Council of Europe Convention on the
Prevention of terrorism (CETS No. 196)
|Convention text, Explanatory Report and Chart of signatures and ratifications|
The Council of Europe Convention on the Prevention of Terrorism, adopted by the Committee of Ministers at its 925th meeting and opened for signature on 16 May 2005 in Warsaw, aims to increase the effectiveness of existing international texts on the fight against terrorism and to strengthen
Member States’ efforts to prevent terrorism and its negative effects on the full enjoyment of human rights and in particular the right to life.
The Convention was drafted by the CODEXTER, which was mandated by the Committee of Ministers to work on the elaboration of instruments covering existing lacunae in international law.
The Convention on the
Prevention of Terrorism was the first international treaty
criminalising the following three offences:
- public provocation to commit a terrorist offence (Article 5),
- recruitment for terrorism (Article 6), and
- training for terrorism (Article 7).
The Convention aims to reinforce cooperation on the prevention of terrorism both internally, in the context of the definition of national prevention policies, and internationally through a number of measures, including modification of existing extradition and mutual assistance arrangements, by making the offences set forth in the Convention extraditable and imposing an obligation to provide mutual legal assistance with respect to them. The Convention also provides for additional means, such as spontaneous information, the duty to investigate, the liability of legal entities, and the obligation to prosecute where extradition is refused. By ratifying the Convention, the States undertake to adopt measures necessary to protect and support victims of terrorism.
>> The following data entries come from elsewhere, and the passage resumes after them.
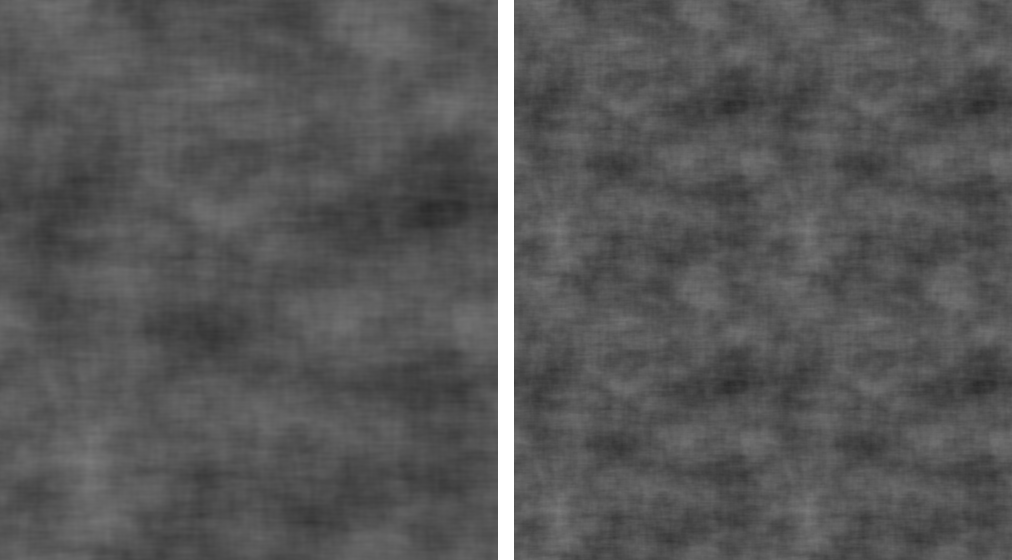
Left: one tile. Right: repeated 2 by 2.
This texture is drawn by a Shadertoy shader. Its source:

```glsl
// Seamless soft charcoal clouds with a faint horizontal and vertical weave.

const float TAU = 6.2831853;
const vec3 MID_GREY = vec3(0.331);
const float CONTRAST = 0.147;

// Integer hash of a lattice cell, giving a value in 0..1
float hash(ivec2 cell, int seed) {
    uint h = uint(cell.x) * 374761393u + uint(cell.y) * 668265263u + uint(seed) * 974711u;
    h = (h ^ (h >> 13)) * 1274126177u;
    h = (h ^ (h >> 16)) * 2246822519u;
    h ^= h >> 15;
    return float(h & 65535u) / 65536.0;
}

// Slope contribution of one lattice corner, wrapped to the period
float corner(ivec2 cell, ivec2 period, vec2 offset, int seed) {
    ivec2 wrapped = (cell % period + period) % period;
    float angle = TAU * hash(wrapped, seed);
    return dot(vec2(cos(angle), sin(angle)), offset);
}

// Gradient noise with a whole number of cells across the canvas
float wrapNoise(vec2 uv, ivec2 period, int seed) {
    vec2 shift = vec2(hash(ivec2(7, 3), seed), hash(ivec2(2, 9), seed));
    vec2 p = uv * vec2(period) + shift;
    ivec2 cell = ivec2(floor(p));
    vec2 f = fract(p);
    vec2 s = f * f * f * (f * (f * 6.0 - 15.0) + 10.0);
    float a = corner(cell, period, f, seed);
    float b = corner(cell + ivec2(1, 0), period, f - vec2(1, 0), seed);
    float c = corner(cell + ivec2(0, 1), period, f - vec2(0, 1), seed);
    float d = corner(cell + ivec2(1, 1), period, f - vec2(1, 1), seed);
    return mix(mix(a, b, s.x), mix(c, d, s.x), s.y);
}

// Sum of octaves, each twice as fine and weaker by gain
float wrapFbm(vec2 uv, ivec2 period, int octaves, float gain, int seed) {
    float sum = 0.0;
    float amplitude = 1.0;
    for (int i = 0; i < octaves; i++) {
        sum += amplitude * wrapNoise(uv, period, seed + i);
        amplitude *= gain;
        period *= 2;
    }
    return sum;
}

void mainImage(out vec4 fragColor, in vec2 fragCoord) {
    vec2 uv = fragCoord / iResolution.xy;

    // Broad clouds, overlaid with smaller blotches
    float clouds = wrapFbm(uv, ivec2(3, 4), 5, 0.58, 11);
    float blotches = wrapFbm(uv, ivec2(5, 8), 5, 0.58, 71);

    // Brushed streaks along both axes, thinner along the horizontal
    float across = wrapFbm(uv, ivec2(5, 44), 3, 0.75, 31);
    float upright = wrapFbm(uv, ivec2(28, 6), 3, 0.65, 51);

    float tone = 0.8 * clouds + 0.6 * blotches + 0.2 * across + 0.17 * upright;
    fragColor = vec4(MID_GREY + CONTRAST * tone, 1.0);
}
```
The Convention entered into force on 1 June 2007 and has been ratified by 32 countries. It is open for signature by the member States of the Council of Europe, the non-member States which have participated in its elaboration and the European Union. The Committee of Ministers may invite other States to become Parties to the Convention.